What is needed - Within this material, find every line where the string "transform" appears, and copy it out.
- - -
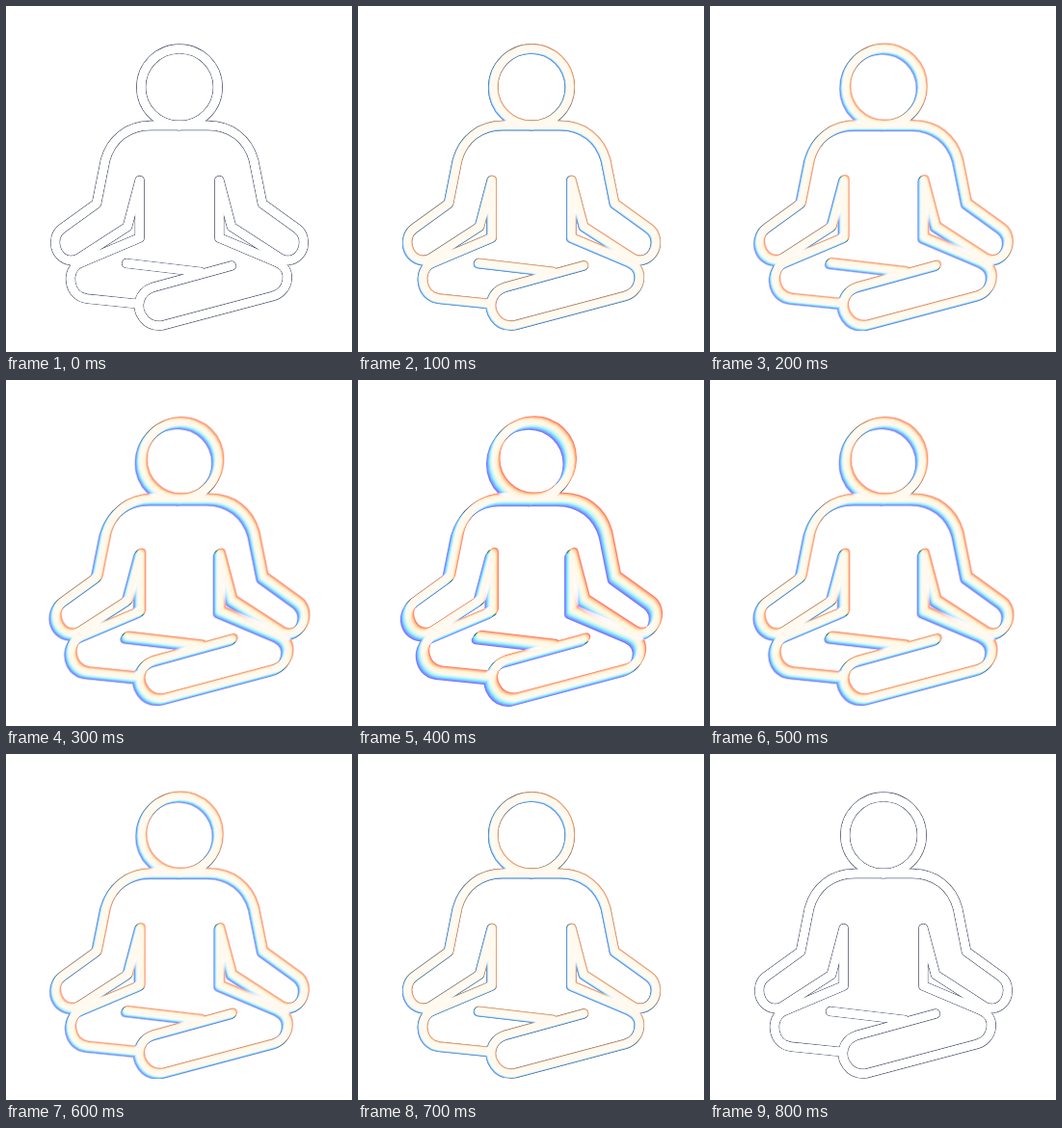
Animation, 359 px wide and 359 px high, one loop 0.9 s. Source, as an HTML page:

```html
<!DOCTYPE html>
<html lang="en">
<head>
<meta charset="utf-8">
<title>Meditation</title>
<style>
  html, body { margin: 0; width: 100%; height: 100%; overflow: hidden; background: #fff; }
  svg { display: block; width: 100vw; height: 100vh; }
  #figure { fill: none; stroke-linecap: round; stroke-linejoin: round; }
  .rim { stroke: #686187; stroke-width: 10.3px; }
  .split { isolation: isolate; }
  .split use {
    stroke-width: 8.5px;
    mix-blend-mode: screen;
    animation: spread 900ms step-end infinite;
  }
  .core { stroke: #fff; stroke-width: 8.5px; animation: core 900ms step-end infinite; }
  .tint { stroke: #fff3cf; stroke-width: 7px; animation: tint 900ms step-end infinite; }

  /* --i runs from 1 (up right) to -1 (down left) */
  @keyframes spread {
    0%, 88.888%, 100% { transform: translate(0, 0); }
    11.111%, 77.777% { transform: translate(calc(var(--i) * .8px), calc(var(--i) * -.8px)); }
    22.222%, 66.666% { transform: translate(calc(var(--i) * 1.6px), calc(var(--i) * -1.6px)); }
    33.333%, 55.555% { transform: translate(calc(var(--i) * 2.3px), calc(var(--i) * -2.3px)); }
    44.444% { transform: translate(calc(var(--i) * 3px), calc(var(--i) * -3px)); }
  }
  @keyframes core {
    0%, 88.888%, 100% { opacity: 1; }
    11.111%, 22.222%, 33.333%, 44.444%, 55.555%, 66.666%, 77.777% { opacity: 0; }
  }
  @keyframes tint {
    0%, 88.888%, 100% { opacity: 0; }
    11.111%, 22.222%, 33.333%, 44.444%, 55.555%, 66.666%, 77.777% { opacity: .3; }
  }
</style>
</head>
<body>
<svg viewBox="0 0 359 359">
  <defs>
    <g id="arm">
      <path d="M180 124H150C127 124 109 138 103 160L94 205L58 231C46 240 50 262 67 264Q71 264 75 262L126 229L138.7 181V240.5L76 267"/>
    </g>
    <g id="figure">
      <circle cx="180" cy="84.2" r="39.8"/>
      <use href="#arm"/>
      <use href="#arm" transform="matrix(-1 0 0 1 360 0)"/>
      <path d="M76 267C62 274 64 301 84 303.7L136 309"/>
      <path d="M125 267L202 276"/>
      <path d="M234 269.5L152 292C138 297 134 312 142 323Q149 333 162 331.5L277 301C294 296 297 274 283 267"/>
    </g>
  </defs>
  <use class="rim" href="#figure"/>
  <g class="split">
    <use href="#figure" stroke="rgb(255,125,110)" style="--i:1"/>
    <use href="#figure" stroke="rgb(150,128,50)" style="--i:.667"/>
    <use href="#figure" stroke="rgb(90,120,90)" style="--i:.333"/>
    <use href="#figure" stroke="rgb(30,160,110)" style="--i:0"/>
    <use href="#figure" stroke="rgb(0,142,100)" style="--i:-.333"/>
    <use href="#figure" stroke="rgb(0,79,60)" style="--i:-.667"/>
    <use href="#figure" stroke="rgb(125,118,255)" style="--i:-1"/>
  </g>
  <use class="core" href="#figure"/>
  <use class="tint" href="#figure"/>
</svg>
</body>
</html>
```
- - -
Result -
    0%, 88.888%, 100% { transform: translate(0, 0); }
    11.111%, 77.777% { transform: translate(calc(var(--i) * .8px), calc(var(--i) * -.8px)); }
    22.222%, 66.666% { transform: translate(calc(var(--i) * 1.6px), calc(var(--i) * -1.6px)); }
    33.333%, 55.555% { transform: translate(calc(var(--i) * 2.3px), calc(var(--i) * -2.3px)); }
    44.444% { transform: translate(calc(var(--i) * 3px), calc(var(--i) * -3px)); }
      <use href="#arm" transform="matrix(-1 0 0 1 360 0)"/>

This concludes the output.